The problem: Return the lines below that contain the word "active".

(Stored dataset items)
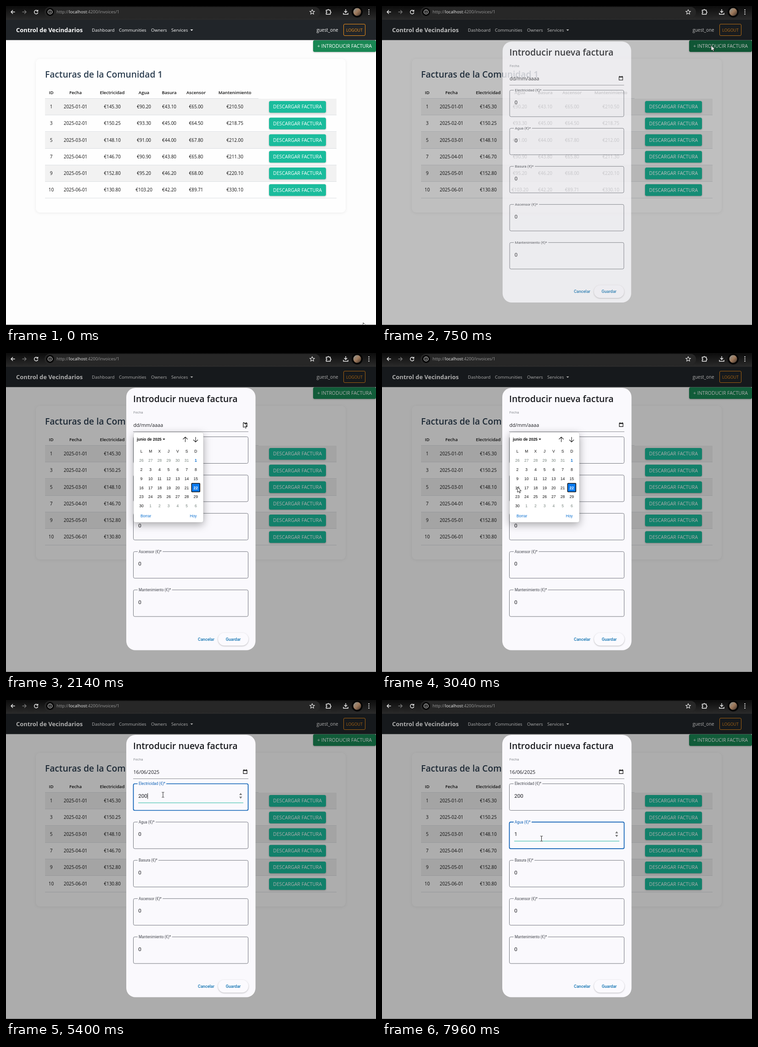
An HTML page that plays this animation: 806 by 695 pixels, repeating every 8000 ms.

```html
<!DOCTYPE html>
<html lang="es">
<head>
<meta charset="utf-8">
<title>Facturas</title>
<style>
html, body { margin: 0; width: 100%; height: 100%; overflow: hidden; background: #fdfdfd; }
svg { display: block; width: 806px; height: 695px; }
text { font-family: "Open Sans", "Noto Sans", sans-serif; white-space: pre; }
.rob { font-family: Roboto, sans-serif; }
.cal { font-family: "Liberation Sans", Arial, sans-serif; }
.icon { fill: none; stroke: #eee; stroke-width: 1.4; }
.lift { filter: drop-shadow(0 1.2px 1.5px #0004); }
.label { paint-order: stroke; stroke: #faf9fd; stroke-width: 6; stroke-linejoin: round; }
</style>
</head>
<body>
<svg id="stage" viewBox="0 0 806 695"></svg>
<script>
const LOOP = 8000;
const stage = document.getElementById('stage');

// Markup helpers; text is placed by the middle of its capitals.
const text = (x, y, s, size, fill = '#111', extra = '') =>
  `<text x="${x}" y="${(y + size * .36).toFixed(2)}" font-size="${size}" fill="${fill}" ${extra}>${s}</text>`;
const rect = (x, y, w, h, fill, extra = '') =>
  `<rect x="${x}" y="${y}" width="${w}" height="${h}" fill="${fill}" ${extra}/>`;
const line = (x1, y, x2, color) => rect(x1, y, x2 - x1, 1, color);
const MID = 'text-anchor="middle"';

function browserBar() {
  return rect(0, 0, 806, 30, 'url(#bar)') +
    rect(84, 2, 600, 23, '#272727', 'rx="11.5"') +
    '<circle cx="96" cy="13" r="9" fill="#0b0b0b"/>' +
    `<g class="icon">
      <path d="M19.5 13H11M15 9l-4 4 4 4"/>
      <path d="M35.5 13H44M40 9l4 4-4 4" stroke="#777"/>
      <path d="M68.5 10.5A4 4 0 1 0 69.5 14M69.5 8.5v3h-3"/>
      <circle cx="96" cy="13" r="4.5" stroke-width="1.2"/><path d="M96 12.5v3M96 10.2v1.2"/>
      <path d="M667 8l1.5 3.3 3.6.4-2.7 2.4.8 3.5-3.2-1.8-3.2 1.8.8-3.5-2.7-2.4 3.6-.4Z" stroke-width="1.1"/>
      <path d="M697.5 9h3.2a1.5 1.5 0 0 1 3 0h2.8v3.2a1.5 1.5 0 0 1 0 3v2.8h-9v-3a1.5 1.5 0 0 0 0-3Z"/>
      <path d="M740 7v7M736.8 11l3.2 3.2 3.2-3.2M735 15v3h10v-3"/>
    </g>` +
    '<circle cx="765" cy="13" r="12" fill="#050505"/><circle cx="765" cy="13" r="8.5" fill="url(#avatar)"/>' +
    [8.5, 13, 17.5].map(y => `<circle cx="790.5" cy="${y}" r="1.2" fill="#eee"/>`).join('') +
    text(110, 13, 'http://<tspan fill="#f2f2f2">localhost</tspan>:4200/invoices/1', 9.3, '#9a9a9a');
}

function navBar() {
  const links = [[187, 'Dashboard'], [246, 'Communities'], [316, 'Owners'], [360, 'Services']];
  return rect(0, 30, 806, 44.3, '#212529') +
    text(22, 52.5, 'Control de Vecindarios', 12.9, '#fff', 'font-weight="700"') +
    links.map(([x, s]) => text(x, 52.5, s, 9.6, '#fff')).join('') +
    '<path d="M401.5 51h6l-3 3.2Z" fill="#fff"/>' +
    text(700, 52.5, 'guest_one', 9.9, '#fff', MID) +
    rect(735.5, 39.5, 47, 25, 'none', 'rx="2.5" stroke="#f0901a"') +
    text(759, 52.5, 'LOGOUT', 8.8, '#f0901a', MID);
}

function invoices() {
  const columns = [98.5, 151.5, 231.5, 300.5, 355.5, 414, 498.5];
  const heads = ['ID', 'Fecha', 'Electricidad', 'Agua', 'Basura', 'Ascensor', 'Mantenimiento'];
  const rows = [
    '1 01 145.30 90.20 43.10 65.00 210.50', '3 02 150.25 93.30 45.00 64.50 218.75',
    '5 03 148.10 91.00 44.00 67.80 212.00', '7 04 146.70 90.90 43.80 65.80 211.30',
    '9 05 152.80 95.20 46.20 68.00 220.10', '10 06 130.80 103.20 42.20 89.71 330.10'];
  const body = rows.map((row, i) => {
    const y = 202 + i * 36.25;
    const cells = row.split(' ').map((v, c) => c === 0 ? v : c === 1 ? `2025-${v}-01` : '€' + v);
    return (i % 2 ? '' : rect(85, y, 635, 36, '#f2f2f2')) +
      line(85, Math.round(y + 35.2), 720, '#dcdfe2') +
      cells.map((s, c) => text(columns[c], y + 17.5, s, 9.9, '#111', MID)).join('') +
      rect(573, y + 5, 124, 25.5, '#1abc9c', 'rx="3.5" class="lift"') +
      text(635, y + 17.7, 'DESCARGAR FACTURA', 10.4, '#fff', MID);
  });
  return rect(65, 115, 675, 335, '#fefefe', 'rx="9" style="filter:drop-shadow(0 1px 3px #00000012)"') +
    text(85, 149.2, 'Facturas de la Comunidad 1', 19.2, '#2c3e50', 'font-weight="600"') +
    heads.map((s, c) => text(columns[c], 188.5, s, 9.6, '#111', MID + ' font-weight="600"')).join('') +
    line(85, 201, 550, '#dcdfe2') + body.join('') +
    rect(669, 74.5, 137, 25.5, '#198754', 'rx="3.5" class="lift" id="add"') +
    text(678, 87.2, '+ INTRODUCIR FACTURA', 10.5, '#fff');
}

const fieldNames = ['Electricidad', 'Agua', 'Basura', 'Ascensor', 'Mantenimiento'];
const fieldTop = i => 182.5 + i * 83.4;

function field(name, i) {
  const y = fieldTop(i);
  return `<g id="field${i}">` +
    rect(277.5, y, 250, 58, 'none', 'rx="3" class="box"') +
    text(289, y, name + ' (€)*', 8.15, '#44474e', 'class="rob label"') +
    text(288.3, y + 26.3, '0', 11.6, '#1a1b1f', 'class="rob value"') +
    `<g class="active">${line(288, y + 41, 517, '#26b8a0')}</g>
    <path class="spin" d="M508 ${y + 24.5}l3.2-4.5 3.2 4.5ZM508 ${y + 28}l3.2 4.5 3.2-4.5Z" fill="#777"/>` +
    rect(288, y + 20.5, 1, 12.5, '#222', 'class="caret"') + '</g>';
}

function dialog() {
  return '<g id="dialog">' +
    rect(262, 76, 281.5, 571.5, '#faf9fd', 'rx="20"') +
    text(277, 100, 'Introducir nueva factura', 19.4, '#1a1b1f', 'font-weight="600"') +
    text(277.5, 129.5, 'Fecha', 7.8, '#8b8f94', 'class="rob"') +
    text(277.5, 157, '', 10.7, '#1a1b1f', 'id="date"') +
    `<path d="M517 152.8h8v7.5h-8ZM517 154h8" fill="none" stroke="#111" stroke-width="1.2"/>
    <path d="M518.5 151v2M523.5 151v2" stroke="#111"/>` +
    line(277, 171, 528, '#8c8e93') +
    fieldNames.map(field).join('') +
    text(436, 623.5, 'Cancelar', 9.1, '#0b70b0', MID + ' class="rob" font-weight="500"') +
    rect(462, 609.5, 66, 28, '#fbfafe', 'rx="14" class="lift"') +
    text(495, 623.5, 'Guardar', 9.1, '#0b70b0', MID + ' class="rob" font-weight="500"') + '</g>';
}

function calendar() {
  const colX = c => 295 + c * 19.72;
  let days = '';
  for (let i = 0; i < 42; i++) {
    const n = i - 5, c = i % 7, y = 234 + Math.floor(i / 7) * 19.8;
    const inMonth = n >= 1 && n <= 30;
    const label = n < 1 ? n + 31 : n > 30 ? n - 30 : n;
    const color = n === 22 ? '#fff' : n === 1 ? '#0a6fd0' : inMonth ? '#111' : '#78857f';
    if (n === 22) days += rect(colX(c) - 9, y - 9.5, 18, 18.5, '#0b7bf0', 'rx="1" stroke="#111" stroke-width="1.5"');
    days += text(colX(c), y, label, 8.6, color, MID + ` class="cal" font-weight="${n === 22 || n === 1 ? 700 : 400}"`);
  }
  return '<g id="calendar">' +
    rect(278, 173, 152, 196, '#fff', 'rx="4" style="filter:drop-shadow(0 5px 9px #0005)" stroke="#0003" stroke-width=".6"') +
    text(285, 188, 'junio de 2025', 8.5, '#111', 'class="cal" font-weight="700"') +
    `<path d="M341.5 186.5h5l-2.5 3.2Z" fill="#111"/>
    <path d="M390.5 194v-11M385.5 188l5-5 5 5M413 183v11M408 189l5 5 5-5" fill="none" stroke="#222" stroke-width="1.1"/>` +
    [...'LMXJVSD'].map((s, c) => text(colX(c), 214, s, 8.5, '#111', MID + ' class="cal"')).join('') + days +
    text(293, 354.5, 'Borrar', 8.4, '#0a6fd0', 'class="cal"') +
    text(415.5, 354.5, 'Hoy', 8.4, '#0a6fd0', 'text-anchor="end" class="cal"') + '</g>';
}

stage.innerHTML = `<defs>
  <linearGradient id="bar" x2="0" y2="1"><stop stop-color="#0c0c0c"/><stop offset="1" stop-color="#2b2b2b"/></linearGradient>
  <linearGradient id="avatar" x2="1" y2="1"><stop stop-color="#8f9a98"/><stop offset=".5" stop-color="#a07a5c"/><stop offset="1" stop-color="#3b2f28"/></linearGradient>
  </defs>` + rect(0, 0, 806, 695, '#fdfdfd') + invoices() + navBar() + browserBar() +
  rect(0, 30, 806, 665, '#000', 'id="shade"') + dialog() + calendar() +
  line(0, 694, 806, '#777') +
  `<path id="arrow" d="M0 0V11.5L2.7 9 4.5 13 6.4 12.2 4.7 8.3H8.2Z" fill="#fff" stroke="#111" stroke-width=".9"/>
  <path id="beam" d="M-2.5-5.5h2l.5.5.5-.5h2M0-5V5M-2.5 5.5h2l.5-.5.5.5h2" fill="none" stroke="#222"/>`;

const $ = id => document.getElementById(id);
const show = (el, on) => el.setAttribute('visibility', on ? 'visible' : 'hidden');
const stepAt = (list, t) => list.reduce((last, s) => t >= s[0] ? s : last);

const pointer = [
  [0, 778, 690], [70, 775, 670], [280, 738, 250], [550, 717, 86], [890, 717, 86],
  [1250, 625, 125], [1660, 517, 151], [2280, 517, 151], [2650, 410, 225], [3040, 295, 292],
  [3500, 295, 292], [3750, 395, 298], [3990, 420.5, 270.5], [4210, 342, 206.5],
  [5800, 342, 206.5], [6280, 347.5, 302]];

function pointerAt(t) {
  const i = pointer.findIndex(p => p[0] > t);
  if (i < 0) return pointer.at(-1).slice(1);
  const [a, b] = [pointer[i - 1], pointer[i]];
  const k = (t - a[0]) / (b[0] - a[0]), e = k * k * (3 - 2 * k);
  return [a[1] + (b[1] - a[1]) * e, a[2] + (b[2] - a[2]) * e];
}

// time, scale, dialog opacity, shade opacity
const opening = [[0, 1, 0, 0], [690, .934, .3, .12], [750, .995, .78, .25], [820, 1, 1, .32]];
// time, text, caret
const typing = [
  [[0, '0', 0], [4340, '0', 1], [4810, '', 1], [5070, '2', 1], [5270, '20', 1], [5400, '200', 1], [5870, '200', 0]],
  [[0, '0', 0], [6360, '0', 1], [6900, '', 1], [7430, '1', 1], [7960, '1', 0]]];

function draw(t) {
  const [, scale, opacity, shade] = stepAt(opening, t);
  $('dialog').setAttribute('opacity', opacity);
  $('dialog').setAttribute('transform', `translate(402.75 361.75) scale(${scale}) translate(-402.75 -361.75)`);
  $('shade').setAttribute('opacity', shade);
  show($('calendar'), t >= 1800 && t < 3440);
  $('date').textContent = t < 3440 ? 'dd/mm/aaaa' : '16/06/2025';

  const [x, y] = pointerAt(t);
  const overAdd = x > 669 && y > 75 && y < 100 && opacity < 1;
  $('add').setAttribute('fill', overAdd ? '#157347' : '#198754');

  const focus = t < 4340 ? -1 : t < 6360 ? 0 : 1;
  let overInput = false;
  fieldNames.forEach((_, i) => {
    const part = name => $('field' + i).querySelector('.' + name);
    const top = fieldTop(i), active = focus === i;
    const inside = t >= 3440 && x > 277 && x < 528 && y > top && y < top + 58;
    const onText = inside && x > 288 && x < 517 && y > top + 15 && y < top + 43;
    const [, value, caret] = typing[i] ? stepAt(typing[i], t) : [0, '0', 0];
    overInput ||= onText;
    part('box').setAttribute('stroke', active ? '#0b5fb5' : inside ? '#1a1b1f' : '#74777f');
    part('box').setAttribute('stroke-width', active ? 1.7 : 1);
    part('label').setAttribute('fill', active ? '#0b5fb5' : '#44474e');
    part('value').textContent = value;
    part('caret').setAttribute('x', 288 + value.length * 6.7);
    show(part('caret'), caret);
    show(part('active'), active);
    show(part('spin'), active || onText);
  });
  for (const id of ['arrow', 'beam']) {
    $(id).setAttribute('transform', `translate(${x.toFixed(1)} ${y.toFixed(1)})`);
    show($(id), (id === 'beam') === overInput);
  }
}

const start = performance.now();
function tick() {
  draw((performance.now() - start) % LOOP);
  requestAnimationFrame(tick);
}
tick();
</script>
</body>
</html>
```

Task response:
    `<g class="active">${line(288, y + 41, 517, '#26b8a0')}</g>
    const top = fieldTop(i), active = focus === i;
    part('box').setAttribute('stroke', active ? '#0b5fb5' : inside ? '#1a1b1f' : '#74777f');
    part('box').setAttribute('stroke-width', active ? 1.7 : 1);
    part('label').setAttribute('fill', active ? '#0b5fb5' : '#44474e');
    show(part('active'), active);
    show(part('spin'), active || onText);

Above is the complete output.